But if I want to see a major company or collection or international tour, or if I want to attend a festival of experimental performance, I have to hit the road. And so, thanks to Colby College’s generous sabbatical policy, I did. Here are a few favorite silhouettes gleaned from my audiencing over the course of the last academic year:
- Watching the unusually diverse audience watching the Mu Performing Arts’ recent production of Twelfth Night. I entered Minneapolis’ Mixed Blood Theatre with the first wave of audience members to arrive that evening, most of whom looked like me (white, middle-aged). Then I watched as the second wave came in to take their seats: a group of about 20 Somali school-aged children. And then the third wave: another 20 or so Asian-American teenage girls. I loved the production, from concept to performances. I loved being part of that highly unusual audience blend even more.

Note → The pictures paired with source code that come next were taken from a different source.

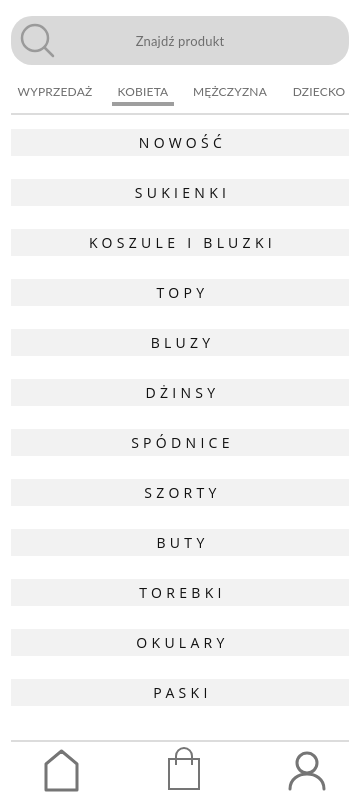
<!DOCTYPE html>
<html lang="pl">
<head>
<meta charset="utf-8">
<title>Kategorie – Kobieta</title>
<style>
  :root {
    --page: #ffffff;
    --search: #d9d9d9;
    --search-icon: #9a9a9a;
    --muted: #6e6e6e;
    --accent: #9e9e9e;
    --rule: #dcdcdc;
    --row: #f2f2f2;
    --ink: #111111;
    --icon: #757575;
  }
  * { box-sizing: border-box; margin: 0; padding: 0; }
  html, body { width: 360px; height: 800px; overflow: hidden; background: var(--page); }
  a { color: inherit; text-decoration: none; }
  ul { list-style: none; }
  .screen {
    display: flex;
    flex-direction: column;
    width: 360px;
    height: 800px;
    padding: 16px 11px 0;
    font-family: Lato, sans-serif;
  }
  .search {
    position: relative;
    display: flex;
    align-items: center;
    justify-content: center;
    flex: none;
    height: 49px;
    border-radius: 21px;
    background: var(--search);
    color: var(--muted);
    font-size: 13px;
    letter-spacing: 0.2px;
  }
  .search svg {
    position: absolute;
    left: 8px;
    top: 6px;
    fill: none;
    stroke: var(--search-icon);
    stroke-width: 2.5;
    stroke-linecap: round;
  }
  .tabs {
    display: grid;
    grid-template-columns: 76px 51px 76px 54px;
    column-gap: 24px;
    flex: none;
    height: 50px;
    padding: 17px 0 0 6px;
    border-bottom: 2px solid var(--rule);
    color: var(--muted);
    font-size: 12px;
    line-height: 19px;
    letter-spacing: 0.2px;
    white-space: nowrap;
  }
  .tabs a { display: flex; justify-content: center; height: 24px; }
  .tabs .active {
    margin: 0 -6px 0 -5px;
    border-bottom: 4px solid var(--accent);
  }
  .categories {
    display: flex;
    flex-direction: column;
    gap: 23px;
    flex: none;
    padding-top: 14px;
  }
  .categories a {
    display: block;
    height: 27px;
    padding-left: 5px;
    background: var(--row);
    color: var(--ink);
    font: 14px/27px "Open Sans", "Noto Sans", sans-serif;
    letter-spacing: 4.3px;
    text-align: center;
    white-space: nowrap;
  }
  .bottom-nav {
    display: flex;
    justify-content: space-between;
    flex: none;
    height: 60px;
    margin-top: 34px;
    padding: 4px 20px 0 32px;
    border-top: 2px solid var(--rule);
  }
  .bottom-nav svg {
    display: block;
    fill: none;
    stroke: var(--icon);
    stroke-width: 3;
  }
  .bottom-nav .bag { stroke-width: 2; }
</style>
</head>
<body>
<main class="screen">
  <div class="search" role="search">
    <svg width="38" height="38" viewBox="0 0 38 38" aria-hidden="true">
      <circle cx="16" cy="16" r="13"/>
      <line x1="25.5" y1="25.5" x2="34" y2="34"/>
    </svg>
    <span>Znajdź produkt</span>
  </div>

  <nav class="tabs" aria-label="Działy">
    <a href="#">WYPRZEDAŻ</a>
    <a href="#" class="active" aria-current="page">KOBIETA</a>
    <a href="#">MĘŻCZYZNA</a>
    <a href="#">DZIECKO</a>
  </nav>

  <ul class="categories">
    <li><a href="#">NOWOŚĆ</a></li>
    <li><a href="#">SUKIENKI</a></li>
    <li><a href="#">KOSZULE I BLUZKI</a></li>
    <li><a href="#">TOPY</a></li>
    <li><a href="#">BLUZY</a></li>
    <li><a href="#">DŻINSY</a></li>
    <li><a href="#">SPÓDNICE</a></li>
    <li><a href="#">SZORTY</a></li>
    <li><a href="#">BUTY</a></li>
    <li><a href="#">TOREBKI</a></li>
    <li><a href="#">OKULARY</a></li>
    <li><a href="#">PASKI</a></li>
  </ul>

  <nav class="bottom-nav" aria-label="Menu dolne">
    <a href="#" aria-label="Strona główna">
      <svg width="38" height="46" viewBox="0 0 38 46">
        <path d="M3 44V18L18.500 5L34 18V44Z" stroke-linejoin="round"/>
      </svg>
    </a>
    <a href="#" aria-label="Koszyk">
      <svg class="bag" width="38" height="46" viewBox="0 0 38 46">
        <rect x="4" y="13" width="30" height="30"/>
        <path d="M11 19V10A8 8 0 0 1 27 10V19"/>
      </svg>
    </a>
    <a href="#" aria-label="Konto">
      <svg width="42" height="46" viewBox="0 0 42 46">
        <circle cx="20" cy="17" r="10"/>
        <path d="M3 43C3 23 37 23 37 43" stroke-linecap="round"/>
      </svg>
    </a>
  </nav>
</main>
</body>
</html>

- Becoming part of a sub-audience during the intermission of Swan Lake at the Brooklyn Academy of Music. Yes, it was certainly a thrill to see the Mariinsky Theatre’s Ulyana Lopatkina dance Odette-Odile from center orchestra seats (thanks to my generous friend Ellen Kelson, who treated me). But what has really stuck in my mind is the impromptu performance given by a bunhead (she looked about 10 years old) in the lobby during one of the intermissions. She quite literally took over a large portion of the lobby floor to perform a few combinations presumably learned at her studio. It wasn’t cute. In fact it was obnoxious. And yet I can’t stop thinking about the level of command she had over her impromptu audience. What I really wanted out of that intermission was a glass of wine. But she made me watch her. How did she do that? Was she channeling Lopatkina?

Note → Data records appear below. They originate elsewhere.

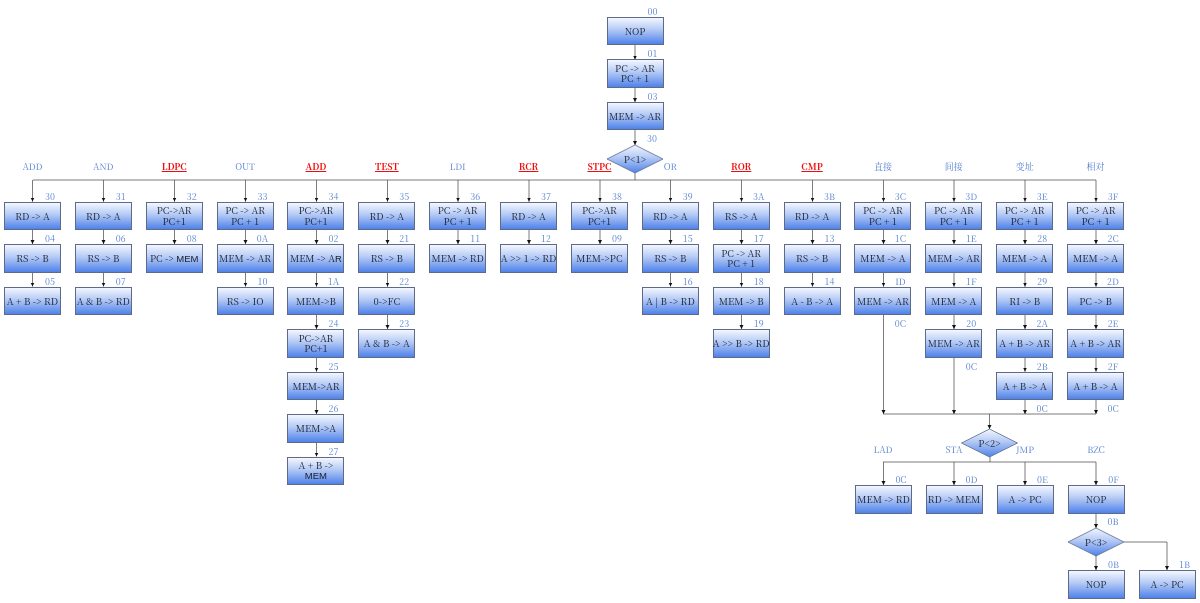
<!DOCTYPE html>
<html lang="en">
<head>
<meta charset="utf-8">
<title>Microprogram flow chart</title>
<style>
:root {
  --paper: #fff;
  --ink: #1c2230;
  --line: #444;
  --code: #5580cf;
  --alert: #f00c0c;
  --edge: #5d6b88;
  --fill-top: #f3f7ff;
  --fill-mid: #b3c9f5;
  --fill-end: #4f82ea;
}
* { box-sizing: border-box; margin: 0; padding: 0; }
body { width: 1200px; height: 603px; overflow: hidden; background: var(--paper); }
.chart {
  position: relative; width: 1200px; height: 603px; overflow: hidden;
  font: 9.5px/10.5px "Noto Serif CJK SC", "Noto Serif CJK JP", "Noto Serif", serif;
  color: var(--ink);
}
.wires { position: absolute; left: 0; top: 0; }
.wires path { fill: none; stroke: var(--line); stroke-width: .7; }
.wires .arrowhead { fill: #111; stroke: none; }
.wires .decision { fill: url(#shade); stroke: var(--edge); stroke-width: .8; }
ol { list-style: none; }
.steps { display: flex; flex-direction: column; align-items: center; gap: 14px; }
.step {
  position: relative; flex: none; width: 57px; height: 28.5px;
  display: flex; align-items: center; justify-content: center;
  text-align: center; white-space: nowrap;
  border: 1px solid var(--edge);
  background: linear-gradient(var(--fill-top), var(--fill-mid) 45%, var(--fill-end));
}
.step::before, .tag {
  color: var(--code); font-size: 9px; line-height: 10px;
}
.step::before {
  content: attr(data-code); position: absolute; left: 35px; top: -11px; width: 20px; text-align: center;
}
.exit { border-color: transparent; background: none; }
.sans { font-family: "Liberation Sans", Arial, sans-serif; }
.fetch { position: absolute; left: 606.5px; top: 16.5px; }
.instructions {
  position: absolute; left: -3px; top: 161px; width: 1134px;
  display: grid; grid-template-columns: repeat(16, 1fr);
}
.instructions h2 {
  height: 40.5px; text-align: center;
  font-size: 9px; line-height: 11px; font-weight: 400; color: var(--code);
}
.instructions h2.marked { color: var(--alert); font-weight: 700; text-decoration: underline; }
.node { position: absolute; left: var(--x); top: var(--y); }
.tag, .test { position: absolute; left: var(--x); top: var(--y); transform: translate(-50%, -50%); white-space: nowrap; }
</style>
</head>
<body>
<main class="chart">
  <svg class="wires" width="1200" height="603" viewBox="0 0 1200 603" aria-hidden="true">
    <defs>
      <linearGradient id="shade" x1="0" y1="0" x2="0" y2="1">
        <stop offset="0" stop-color="#f3f7ff"/>
        <stop offset=".45" stop-color="#b3c9f5"/>
        <stop offset="1" stop-color="#4f82ea"/>
      </linearGradient>
      <marker id="tip" markerUnits="userSpaceOnUse" markerWidth="5" markerHeight="5" refX="4" refY="2" orient="auto">
        <path class="arrowhead" d="M0 0L4 2L0 4Z"/>
      </marker>
      <polygon id="decision" class="decision" points="-28,0 0,-14 28,0 0,14"/>
    </defs>
    <path d="M33 180H1096M635 173V180M883 414H1096M990 457V462M883 462H1096"/>
    <g marker-mid="url(#tip)" marker-end="url(#tip)">
      <path d="M635 40V59.5V102V145"/>
      <path d="M32.5 180V201.5V244V286.5"/>
      <path d="M103.5 180V201.5V244V286.5"/>
      <path d="M174.5 180V201.5V244"/>
      <path d="M245.5 180V201.5V244V286.5"/>
      <path d="M316.5 180V201.5V244V286.5V329V371.5V414V456.5"/>
      <path d="M387.5 180V201.5V244V286.5V329"/>
      <path d="M458 180V201.5V244"/>
      <path d="M529 180V201.5V244"/>
      <path d="M600 180V201.5V244"/>
      <path d="M670.5 180V201.5V244V286.5"/>
      <path d="M741.5 180V201.5V244V286.5V329"/>
      <path d="M812.5 180V201.5V244V286.5"/>
      <path d="M883.5 180V201.5V244V286.5V414"/>
      <path d="M954 180V201.5V244V286.5V329V414"/>
      <path d="M1025 180V201.5V244V286.5V329V371.5V414"/>
      <path d="M1096 180V201.5V244V286.5V329V371.5V414"/>
      <path d="M989.5 414V429"/>
      <path d="M883.5 462V485"/>
      <path d="M954 462V485"/>
      <path d="M1025 462V485"/>
      <path d="M1096 462V485V528V570"/>
    </g>
    <path d="M1124 542H1167V570" marker-end="url(#tip)"/>
    <use href="#decision" x="635" y="159"/>
    <use href="#decision" x="989.5" y="443"/>
    <use href="#decision" x="1096" y="542"/>
  </svg>

  <ol class="fetch steps">
    <li class="step" data-code="00">NOP</li>
    <li class="step" data-code="01">PC -&gt; AR<br>PC + 1</li>
    <li class="step" data-code="03">MEM -&gt; AR</li>
  </ol>
  <span class="tag" style="--x:652px;--y:139px">30</span>
  <span class="test" style="--x:635px;--y:159px">P&lt;1&gt;</span>

  <div class="instructions">
    <section><h2>ADD</h2><ol class="steps">
      <li class="step" data-code="30">RD -&gt; A</li>
      <li class="step" data-code="04">RS -&gt; B</li>
      <li class="step" data-code="05">A + B -&gt; RD</li>
    </ol></section>
    <section><h2>AND</h2><ol class="steps">
      <li class="step" data-code="31">RD -&gt; A</li>
      <li class="step" data-code="06">RS -&gt; B</li>
      <li class="step" data-code="07">A &amp; B -&gt; RD</li>
    </ol></section>
    <section><h2 class="marked">LDPC</h2><ol class="steps">
      <li class="step" data-code="32">PC-&gt;AR<br>PC+1</li>
      <li class="step" data-code="08"><span>PC -&gt; <span class="sans">MEM</span></span></li>
    </ol></section>
    <section><h2>OUT</h2><ol class="steps">
      <li class="step" data-code="33">PC -&gt; AR<br>PC + 1</li>
      <li class="step" data-code="0A">MEM -&gt; AR</li>
      <li class="step" data-code="10">RS -&gt; IO</li>
    </ol></section>
    <section><h2 class="marked">ADD</h2><ol class="steps">
      <li class="step" data-code="34">PC-&gt;AR<br>PC+1</li>
      <li class="step" data-code="02"><span>MEM -&gt; A<span class="sans">R</span></span></li>
      <li class="step" data-code="1A">MEM-&gt;B</li>
      <li class="step" data-code="24">PC-&gt;AR<br>PC+1</li>
      <li class="step" data-code="25">MEM-&gt;AR</li>
      <li class="step" data-code="26">MEM-&gt;A</li>
      <li class="step" data-code="27"><span>A + B -&gt;<br><span class="sans">MEM</span></span></li>
    </ol></section>
    <section><h2 class="marked">TEST</h2><ol class="steps">
      <li class="step" data-code="35">RD -&gt; A</li>
      <li class="step" data-code="21">RS -&gt; B</li>
      <li class="step" data-code="22">0-&gt;FC</li>
      <li class="step" data-code="23">A &amp; B -&gt; A</li>
    </ol></section>
    <section><h2>LDI</h2><ol class="steps">
      <li class="step" data-code="36">PC -&gt; AR<br>PC + 1</li>
      <li class="step" data-code="11">MEM -&gt; RD</li>
    </ol></section>
    <section><h2 class="marked">RCR</h2><ol class="steps">
      <li class="step" data-code="37">RD -&gt; A</li>
      <li class="step" data-code="12">A &gt;&gt; 1 -&gt; RD</li>
    </ol></section>
    <section><h2 class="marked">STPC</h2><ol class="steps">
      <li class="step" data-code="38">PC-&gt;AR<br>PC+1</li>
      <li class="step" data-code="09">MEM-&gt;PC</li>
    </ol></section>
    <section><h2>OR</h2><ol class="steps">
      <li class="step" data-code="39">RD -&gt; A</li>
      <li class="step" data-code="15">RS -&gt; B</li>
      <li class="step" data-code="16">A | B -&gt; RD</li>
    </ol></section>
    <section><h2 class="marked">ROR</h2><ol class="steps">
      <li class="step" data-code="3A">RS -&gt; A</li>
      <li class="step" data-code="17">PC -&gt; AR<br>PC + 1</li>
      <li class="step" data-code="18">MEM -&gt; B</li>
      <li class="step" data-code="19">A &gt;&gt; B -&gt; RD</li>
    </ol></section>
    <section><h2 class="marked">CMP</h2><ol class="steps">
      <li class="step" data-code="3B">RD -&gt; A</li>
      <li class="step" data-code="13">RS -&gt; B</li>
      <li class="step" data-code="14">A - B -&gt; A</li>
    </ol></section>
    <section><h2>直接</h2><ol class="steps">
      <li class="step" data-code="3C">PC -&gt; AR<br>PC + 1</li>
      <li class="step" data-code="1C">MEM -&gt; A</li>
      <li class="step" data-code="ID">MEM -&gt; AR</li>
      <li class="step exit" data-code="0C"></li>
    </ol></section>
    <section><h2>间接</h2><ol class="steps">
      <li class="step" data-code="3D">PC -&gt; AR<br>PC + 1</li>
      <li class="step" data-code="1E">MEM -&gt; AR</li>
      <li class="step" data-code="1F">MEM -&gt; A</li>
      <li class="step" data-code="20">MEM -&gt; AR</li>
      <li class="step exit" data-code="0C"></li>
    </ol></section>
    <section><h2>变址</h2><ol class="steps">
      <li class="step" data-code="3E">PC -&gt; AR<br>PC + 1</li>
      <li class="step" data-code="28">MEM -&gt; A</li>
      <li class="step" data-code="29">RI -&gt; B</li>
      <li class="step" data-code="2A">A + B -&gt; AR</li>
      <li class="step" data-code="2B">A + B -&gt; A</li>
      <li class="step exit" data-code="0C"></li>
    </ol></section>
    <section><h2>相对</h2><ol class="steps">
      <li class="step" data-code="3F">PC -&gt; AR<br>PC + 1</li>
      <li class="step" data-code="2C">MEM -&gt; A</li>
      <li class="step" data-code="2D">PC -&gt; B</li>
      <li class="step" data-code="2E">A + B -&gt; AR</li>
      <li class="step" data-code="2F">A + B -&gt; A</li>
      <li class="step exit" data-code="0C"></li>
    </ol></section>
  </div>

  <span class="test" style="--x:989.5px;--y:443px">P&lt;2&gt;</span>
  <span class="tag" style="--x:883px;--y:450px">LAD</span>
  <span class="tag" style="--x:954px;--y:450px">STA</span>
  <span class="tag" style="--x:1025px;--y:450px">JMP</span>
  <span class="tag" style="--x:1096px;--y:450px">BZC</span>
  <div class="step node" data-code="0C" style="--x:855px;--y:485px">MEM -&gt; RD</div>
  <div class="step node" data-code="0D" style="--x:925.5px;--y:485px">RD -&gt; MEM</div>
  <div class="step node" data-code="0E" style="--x:996.5px;--y:485px">A -&gt; PC</div>
  <div class="step node" data-code="0F" style="--x:1067.5px;--y:485px">NOP</div>
  <span class="tag" style="--x:1113px;--y:522px">0B</span>
  <span class="test" style="--x:1096px;--y:542px">P&lt;3&gt;</span>
  <div class="step node" data-code="0B" style="--x:1067.5px;--y:570px">NOP</div>
  <div class="step node" data-code="1B" style="--x:1138.5px;--y:570px">A -&gt; PC</div>
</main>
</body>
</html>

- Being instructed to drop my sophisticated-theater-goer pose at the Under the Radar Festival. Before the formal start of Toshi Reagon’s concert version of the Parable of the Sower at the Public in January, Reagon came out, casually took a seat, and began fiddling with her guitar tuning. Then suddenly she looked up, panned the fan shaped auditorium from left to right, and announced: “You people have your theatre faces on. Take those off right now. No theater faces here tonight. We don’t do that.”
- Getting hopelessly lost, once again, in museums far and near. For people who are significantly directionally challenged like me, some museum visitor flow patterns, like those at the Carnegie Museum of Art in Pittsburgh, the Museum of Fine Art in Boston, and the Victoria & Albert in London, make no sense whatsoever. Should I just relax into it? Start dropping bread crumbs?
- Flowing with the queue at the Red Poppy memorial outside the Tower of London. When I got off the tube at the Tower Hill underground station on Armistice Day last November, I nearly panicked. The crowd was so large (in the tens of thousands) that I could barely make my way out of the station, let alone find the beginning of the line to view Blood Swept Lands and Seas of Red, the astonishing installation by Paul Cummins and Tom Piper marking the centenary of the start of Britain’s involvement in the First World War. But after a bit I found my place in the flow of people and began breathing with the crowd. The sea of red ceramic poppies seemed to move like undulating waves along the exterior Tower grounds, and so did we as we walked slowly along side it. For me the audience is indistinguishable from the installation; the fragments of speech that crossed my ear, my own thoughts, the noise of the city, the smells and feel of strange bodies pressed together, have all blended with the symbolic evocation of a bloody battlefield into one unforgettable silhouette.